Liberalisation, Incentives and Vietnamese Agricultural Growth
AbstractThis paper uses adynamic model to analyse the effects of liberalisation on the long-run output and transitional growth of the Vietnamese rice sector during the period of reform from 1981 to the present. In particular, the paper attempts to allow for the incentive effects which can result if liberalisation induces individuals to work harder and use land more efficiently.
Download InfoTo our knowledge, this item is not available for download. To find whether it is available, there are three options:
1. Check below under "Related research" whether another version of this item is available online.
2. Check on the provider's web page whether it is in fact available.
3. Perform a search for a similarly titled item that would be available.
Bibliographic InfoPaper provided by Australian National University - Department of Economics in its series Papers with number 351.
Length: 37 pages
Date of creation: 1998
Date of revision:
Contact details of provider:
Postal: THE AUSTRALIAN NATIONAL UNIVERSITY, DEPARTMENT OF ECONOMICS, RESEARCH SCHOOL of PACIFIC STUDIES, RESEARCH SCHOOL OF SOCIAL SCIENCES, G.P.O. 4, CANBERRA ACT 2601 AUSTRALIA..O. BOX 4 CANBERRA 2601 AUSTRALIA.
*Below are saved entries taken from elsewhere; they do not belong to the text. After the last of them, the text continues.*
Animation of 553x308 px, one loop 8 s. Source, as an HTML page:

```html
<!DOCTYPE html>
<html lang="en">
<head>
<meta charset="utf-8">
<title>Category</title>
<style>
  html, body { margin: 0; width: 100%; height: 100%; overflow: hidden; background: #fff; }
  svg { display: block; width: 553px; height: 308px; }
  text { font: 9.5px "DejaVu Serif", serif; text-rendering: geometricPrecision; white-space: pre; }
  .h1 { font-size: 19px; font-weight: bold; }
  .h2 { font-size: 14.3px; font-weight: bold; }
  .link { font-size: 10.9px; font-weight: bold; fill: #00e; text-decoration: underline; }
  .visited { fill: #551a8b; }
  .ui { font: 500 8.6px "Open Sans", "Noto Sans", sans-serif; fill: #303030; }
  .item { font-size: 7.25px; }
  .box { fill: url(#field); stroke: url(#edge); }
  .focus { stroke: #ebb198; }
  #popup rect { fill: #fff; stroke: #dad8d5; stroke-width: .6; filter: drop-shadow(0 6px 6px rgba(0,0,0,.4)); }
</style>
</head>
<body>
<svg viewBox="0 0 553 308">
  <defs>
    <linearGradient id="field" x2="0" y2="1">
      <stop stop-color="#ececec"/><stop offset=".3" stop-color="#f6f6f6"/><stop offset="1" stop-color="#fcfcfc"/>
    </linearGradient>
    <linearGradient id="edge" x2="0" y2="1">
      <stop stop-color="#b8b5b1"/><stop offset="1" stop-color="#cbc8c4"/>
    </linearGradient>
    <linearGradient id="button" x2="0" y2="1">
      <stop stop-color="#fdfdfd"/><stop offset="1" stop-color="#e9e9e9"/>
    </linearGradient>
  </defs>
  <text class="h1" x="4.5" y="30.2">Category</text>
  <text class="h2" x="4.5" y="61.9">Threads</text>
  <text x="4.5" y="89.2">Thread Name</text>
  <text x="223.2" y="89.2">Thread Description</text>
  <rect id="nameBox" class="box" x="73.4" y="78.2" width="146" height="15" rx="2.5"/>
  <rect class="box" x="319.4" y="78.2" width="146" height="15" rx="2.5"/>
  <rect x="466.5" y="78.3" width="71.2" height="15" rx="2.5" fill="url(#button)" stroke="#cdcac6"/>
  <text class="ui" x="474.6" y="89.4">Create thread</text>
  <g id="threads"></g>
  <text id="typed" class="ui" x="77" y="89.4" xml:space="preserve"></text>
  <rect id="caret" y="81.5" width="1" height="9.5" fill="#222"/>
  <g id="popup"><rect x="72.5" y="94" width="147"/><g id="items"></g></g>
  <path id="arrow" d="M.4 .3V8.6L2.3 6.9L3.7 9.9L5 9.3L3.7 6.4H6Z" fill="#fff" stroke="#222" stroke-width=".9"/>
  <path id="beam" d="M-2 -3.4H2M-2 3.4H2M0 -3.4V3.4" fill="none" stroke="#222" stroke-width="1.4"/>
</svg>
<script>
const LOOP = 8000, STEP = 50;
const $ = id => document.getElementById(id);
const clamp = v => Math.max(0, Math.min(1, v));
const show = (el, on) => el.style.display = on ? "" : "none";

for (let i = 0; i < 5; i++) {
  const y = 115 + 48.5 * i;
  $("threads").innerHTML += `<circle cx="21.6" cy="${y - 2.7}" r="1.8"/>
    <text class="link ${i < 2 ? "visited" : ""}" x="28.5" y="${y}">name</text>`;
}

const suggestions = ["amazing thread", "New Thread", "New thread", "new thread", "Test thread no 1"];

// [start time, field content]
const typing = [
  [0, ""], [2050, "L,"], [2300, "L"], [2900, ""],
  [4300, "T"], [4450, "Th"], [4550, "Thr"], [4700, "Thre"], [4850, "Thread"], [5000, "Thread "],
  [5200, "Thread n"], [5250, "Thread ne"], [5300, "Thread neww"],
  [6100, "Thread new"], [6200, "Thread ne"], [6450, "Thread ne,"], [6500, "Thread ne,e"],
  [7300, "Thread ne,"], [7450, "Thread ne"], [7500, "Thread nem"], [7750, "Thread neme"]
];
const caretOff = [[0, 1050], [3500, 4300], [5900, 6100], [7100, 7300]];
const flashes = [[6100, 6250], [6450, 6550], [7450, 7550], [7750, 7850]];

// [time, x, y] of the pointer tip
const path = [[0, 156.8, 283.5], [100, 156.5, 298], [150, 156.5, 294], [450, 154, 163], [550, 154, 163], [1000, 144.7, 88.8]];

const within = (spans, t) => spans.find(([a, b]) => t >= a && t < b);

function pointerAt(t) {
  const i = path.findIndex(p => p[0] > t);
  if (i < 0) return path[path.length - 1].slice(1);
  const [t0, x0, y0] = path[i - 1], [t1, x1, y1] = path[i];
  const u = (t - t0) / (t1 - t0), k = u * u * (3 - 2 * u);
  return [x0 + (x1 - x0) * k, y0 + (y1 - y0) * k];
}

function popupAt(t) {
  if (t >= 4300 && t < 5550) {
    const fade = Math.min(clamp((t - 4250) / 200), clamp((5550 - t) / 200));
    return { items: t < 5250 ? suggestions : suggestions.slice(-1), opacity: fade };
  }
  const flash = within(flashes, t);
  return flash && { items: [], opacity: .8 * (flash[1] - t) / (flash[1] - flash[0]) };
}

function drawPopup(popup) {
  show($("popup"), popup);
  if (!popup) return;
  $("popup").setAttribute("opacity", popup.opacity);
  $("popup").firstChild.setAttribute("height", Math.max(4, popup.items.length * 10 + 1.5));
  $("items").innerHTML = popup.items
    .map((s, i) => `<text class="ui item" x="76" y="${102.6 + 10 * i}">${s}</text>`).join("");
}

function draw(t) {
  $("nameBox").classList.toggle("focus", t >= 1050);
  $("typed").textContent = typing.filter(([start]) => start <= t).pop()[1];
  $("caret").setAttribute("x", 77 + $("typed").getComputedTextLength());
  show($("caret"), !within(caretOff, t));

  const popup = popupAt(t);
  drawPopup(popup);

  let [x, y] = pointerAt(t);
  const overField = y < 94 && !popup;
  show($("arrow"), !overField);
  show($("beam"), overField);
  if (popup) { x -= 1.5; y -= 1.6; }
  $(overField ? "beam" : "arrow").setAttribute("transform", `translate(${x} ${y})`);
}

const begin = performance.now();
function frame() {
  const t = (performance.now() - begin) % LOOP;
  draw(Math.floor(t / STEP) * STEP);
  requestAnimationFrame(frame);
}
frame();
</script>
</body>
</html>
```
Web page: http://economics.anu.edu.au/economics.htm
More information through EDIRC
TRADE LIBERALIZATION ; AGRICULTURAL ECONOMY ; GROWTH MODELS;
Other versions of this item:
- Tuong Nhu Che & Tom Kompas & Neil Vousden, 2002. "Liberalisation, Incentives and Vietnamese Agricultural growth," International and Development Economics Working Papers idec02-5, International and Development Economics.
- O12 - Economic Development, Technological Change, and Growth - - Economic Development - - - Microeconomic Analyses of Economic Development
- O41 - Economic Development, Technological Change, and Growth - - Economic Growth and Aggregate Productivity - - - One, Two, and Multisector Growth Models
- O47 - Economic Development, Technological Change, and Growth - - Economic Growth and Aggregate Productivity - - - Measurement of Economic Growth; Aggregate Productivity; Cross-Country Output Convergence
- P27 - Economic Systems - - Socialist Systems and Transition Economies - - - Performance and Prospects
Please report citation or reference errors to , or , if you are the registered author of the cited work, log in to your RePEc Author Service profile, click on "citations" and make appropriate adjustments.:
- Robert J. Barro & Paul Romer, 1993.
National Bureau of Economic Research, Inc, number barr93-1, July.
- Paul Romer, 1989.
"Endogenous Technological Change,"
NBER Working Papers
3210, National Bureau of Economic Research, Inc.
- Lucas, Robert Jr., 1988. "On the mechanics of economic development," Journal of Monetary Economics, Elsevier, vol. 22(1), pages 3-42, July.
- Swan, Trevor W, 2002. "Economic Growth," The Economic Record, The Economic Society of Australia, vol. 78(243), pages 375-80, December.
- Baldwin, Richard E, 1992.
"Measurable Dynamic Gains from Trade,"
Journal of Political Economy,
University of Chicago Press, vol. 100(1), pages 162-74, February.
- McMillan, John & Whalley, John & Zhu, Lijing, 1989. "The Impact of China's Economic Reforms on Agricultural Productivity Growth," Journal of Political Economy, University of Chicago Press, vol. 97(4), pages 781-807, August.
- Nhu Che, Tuong & Kompas, Tom & Vousden, Neil, 2001. "Incentives and static and dynamic gains from market reform: rice production in Vietnam," Australian Journal of Agricultural and Resource Economics, Australian Agricultural and Resource Economics Society, vol. 45(4), December.
- Chen, T.N. & Kompas, T. & Vousden, N., 1999.
"Incentives and Static and Dynamic Gains from Market Reform in an Emerging Profits Models,"
379, Australian National University - Department of Economics.
- Chen, T.N. & Kompas, T. & Vousden, N., 1999. "Incentives and Static and Dynamic Gains from Market Reform in an Emerging Profits Models," ANU Working Papers in Economics and Econometrics 1999-379, Australian National University, College of Business and Economics, School of Economics.
For technical questions regarding this item, or to correct its authors, title, abstract, bibliographic or download information, contact: (Thomas Krichel).
If references are entirely missing, you can add them using this form.